On July 7, 1989, in Jefferson County, Missouri, a three-month-old Ryan Stallings was rushed to a St. Louis hospital by his parents, Patricia and David Stallings. He had been refusing to feed over the last day, as well as breathing too fast and appearing increasingly lethargic.
Tests conducted on the boy found that he had unusually high levels of ethylene glycol in his blood, leading his team to believe that he had been poisoned with anti-freeze.
"Because the parents could not account for the child's apparent exposure to ethylene glycol and because of other factors in the social history," a team that would eventually exonerate Patricia Stallings wrote in a case report, "the [infant] was placed in protective custody."
About eight weeks later, in unfortunate timing for Stallings, she visited her son, who was under the care of foster parents. The next day, the boy began vomiting, had muscle spasms, and started to hyperventilate. Again, high levels of ethylene glycol were found in the patient's blood. On September 4, he died. Antifreeze was found by authorities at the home of Patricia and David Stallings, and the day after that she was charged with the murder of her son.

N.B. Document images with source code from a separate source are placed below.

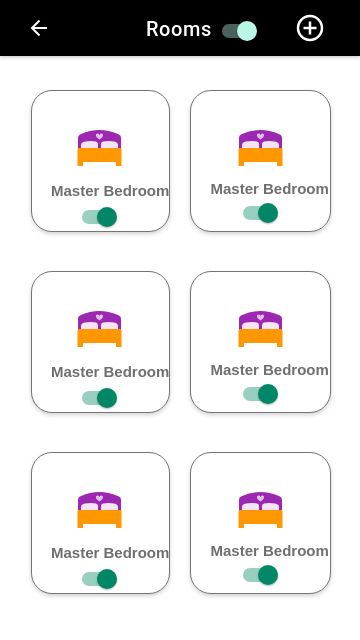
<!DOCTYPE html>
<html lang="en">
<head>
<meta charset="utf-8">
<title>Rooms</title>
<style>
:root {
  --bar: #000;
  --on-bar: #fff;
  --page: #fff;
  --mint: #b9f6e6;
  --mint-track: #4a625c;
  --green: #018765;
  --green-track: #99cfc1;
  --label: #6f6f6f;
  --outline: #757575;
  --headboard: #9c27b0;
  --blanket: #ff9800;
  --pillow: #f3e5f5;
  --heart: #e1bee7;
}
* { box-sizing: border-box; margin: 0; }
body { width: 360px; height: 640px; overflow: hidden; background: var(--page); }
svg { display: block; }
.defs { position: absolute; width: 0; height: 0; }

.app-bar {
  display: flex; align-items: center;
  height: 56px; padding-left: 27px;
  background: var(--bar); color: var(--on-bar);
  box-shadow: 0 1px 4px rgba(0, 0, 0, .25);
}
.app-bar a { color: inherit; }
.app-bar h1 {
  width: 64px; margin: 2px 12px 0 95px;
  font: 500 20px/24px Roboto, sans-serif; letter-spacing: .6px; white-space: nowrap;
}
.app-bar .toggle { margin-top: 6px; --track: var(--mint-track); --thumb: var(--mint); }
.add { margin-left: 39px; }

.toggle {
  position: relative; flex: none; width: 35px; height: 20px;
  --track: var(--green-track); --thumb: var(--green);
}
.toggle::before {
  content: ""; position: absolute; left: 0; top: 3px;
  width: 34px; height: 14px; border-radius: 7px; background: var(--track);
}
.toggle::after {
  content: ""; position: absolute; right: 0; top: 0;
  width: 20px; height: 20px; border-radius: 50%; background: var(--thumb);
  box-shadow: 0 1px 2px rgba(0, 0, 0, .3);
}

.rooms {
  display: grid; grid-template-columns: 139px 141px;
  gap: 39px 20px; padding: 34px 0 0 30.5px;
}
.room {
  height: 142px; padding: 39px 0 0 19.5px;
  border: 1px solid var(--outline); border-radius: 21px; background: var(--page);
  box-shadow: 0 2px 4px rgba(0, 0, 0, .18);
}
.room .bed { width: 45px; height: 37px; margin-left: 26px; }
.room h2 {
  margin-top: 15px; color: var(--label); white-space: nowrap;
  font: bold 15px/18px "Liberation Sans", Arial, sans-serif;
}
.room .toggle { margin: 7px 0 0 31px; }
.room:nth-child(even) { padding-left: 20px; }
.room:nth-child(even) .bed { margin-left: 27px; }
.room:nth-child(even) h2 { margin-top: 13px; }
.room:nth-child(even) .toggle { margin: 5px 0 0 32px; }
</style>
</head>
<body>
<svg class="defs" aria-hidden="true">
  <defs>
    <symbol id="bed" viewBox="0 0 45 37">
      <path fill="var(--headboard)" d="M1 20V8Q1 5 4 4Q22 -4 41 4Q44 5 44 8V20Z"/>
      <path fill="var(--heart)" d="M22.5 9.5C17 6 19 3 21 3.500Q22 3.700 22.500 5Q23 3.700 24 3.500C26 3 28 6 22.500 9.500Z"/>
      <path fill="var(--pillow)" d="M4 19V15Q4 12 8 11.500Q14 10.500 19 11.500Q21 12 21 14V19ZM24 19V14Q24 12 26 11.500Q31 10.500 37 11.500Q41 12 41 15V19Z"/>
      <path fill="var(--blanket)" d="M2 18H43Q44.500 18 44.500 20V36H39V32H6V36H.5V20Q.5 18 2 18Z"/>
    </symbol>
  </defs>
</svg>

<header class="app-bar">
  <a href="#" aria-label="Back">
    <svg width="24" height="24" viewBox="0 0 24 24" fill="none" stroke="currentColor" stroke-width="2"><path d="M20 12H5M12.500 4.500L5 12L12.500 19.500"/></svg>
  </a>
  <h1>Rooms</h1>
  <span class="toggle" role="img" aria-label="On"></span>
  <a class="add" href="#" aria-label="Add room">
    <svg width="28" height="28" viewBox="0 0 28 28" fill="none" stroke="currentColor" stroke-width="2.500"><circle cx="14" cy="14" r="12"/><path d="M14 7.500V20.500M7.500 14H20.500"/></svg>
  </a>
</header>

<main class="rooms">
  <article class="room">
    <svg class="bed" aria-hidden="true"><use href="#bed"/></svg>
    <h2>Master Bedroom</h2>
    <div class="toggle" role="img" aria-label="On"></div>
  </article>
  <article class="room">
    <svg class="bed" aria-hidden="true"><use href="#bed"/></svg>
    <h2>Master Bedroom</h2>
    <div class="toggle" role="img" aria-label="On"></div>
  </article>
  <article class="room">
    <svg class="bed" aria-hidden="true"><use href="#bed"/></svg>
    <h2>Master Bedroom</h2>
    <div class="toggle" role="img" aria-label="On"></div>
  </article>
  <article class="room">
    <svg class="bed" aria-hidden="true"><use href="#bed"/></svg>
    <h2>Master Bedroom</h2>
    <div class="toggle" role="img" aria-label="On"></div>
  </article>
  <article class="room">
    <svg class="bed" aria-hidden="true"><use href="#bed"/></svg>
    <h2>Master Bedroom</h2>
    <div class="toggle" role="img" aria-label="On"></div>
  </article>
  <article class="room">
    <svg class="bed" aria-hidden="true"><use href="#bed"/></svg>
    <h2>Master Bedroom</h2>
    <div class="toggle" role="img" aria-label="On"></div>
  </article>
</main>
</body>
</html>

Adding to the tragedy of the situation, Patricia Stallings was pregnant. She gave birth to her second son while still awaiting trial, and the second boy – David Jr – was placed into foster care. A month after his birth, you guessed it, he began to experience symptoms similar to his deceased brother, despite having zero contact with his mother. He was quickly diagnosed with a rare genetic disorder – methylmalonic acidemia (MMA) – which would explain not only his symptoms, but his brother's death as well.
MMA is a group of genetic conditions which prevent the body from breaking down certain parts of proteins and fats. As a result, toxic substances build up in the body, often resulting in serious illness, as well as symptoms such as lethargy and trouble breathing. One of the substances that can build up in the body is propionic acid, which, as a team would later explain, can easily be mistaken for ethylene glycol.
It all sounds quite open and shut at this point. A boy died of apparent poisoning by anti-freeze, before his brother was diagnosed with a genetic condition that can mimic the effects of antifreeze poisoning. However, it wasn't over yet. Stallings' lawyer was aware of the genetic condition but failed to bring sufficient evidence to the trial in order to get Patricia exonerated.
When the lawyer suggested that natural causes could have been at play, the prosecution responded that "you might as well speculate that some little man from mars came down and shot him full of some mysterious bacteria.”
She was convicted of first degree murder, and assault, and sentenced to life in prison. The following year, an episode on the case appeared on Unsolved Mysteries.
Biochemist William Sly of Saint Louis University was watching the episode, and he and the Director of the Metabolic Screening Lab at St Louis University, Dr James Shoemaker, were able to test Ryan's blood, which confirmed that he had had the disease.
However, since ethylene glycol is not produced in humans – even in those who have MMA – and the prosecution believed that this substance had been found in Ryan's blood, this still wasn't enough to convince the prosecution that he died of natural causes.
Still not done, Sly asked to know the methods used to determine that ethylene glycol had been found in Ryan's blood. He then sent samples of blood containing propionic acid to commercial labs, who analyzed the samples using the same methodology used in the initial investigation. Sure enough, about half of the labs came back with incorrect results, confirming the team's suspicions.
"The gas chromatographic peak identified as ethylene glycol by a clinical laboratory was actually due to propionic acid," the team wrote in a 1992 paper. Sly went on to show that other indications of antifreeze poisoning could actually have been because of interventions that were given to the patient, on the assumption that he had been poisoned.
Shortly after this evidence was presented to the prosecutor, in July 1991, Stallings was released and reunited with her second son, while awaiting a new trial on the grounds of inadequate legal defense. Soon after that, the charges against her were dismissed.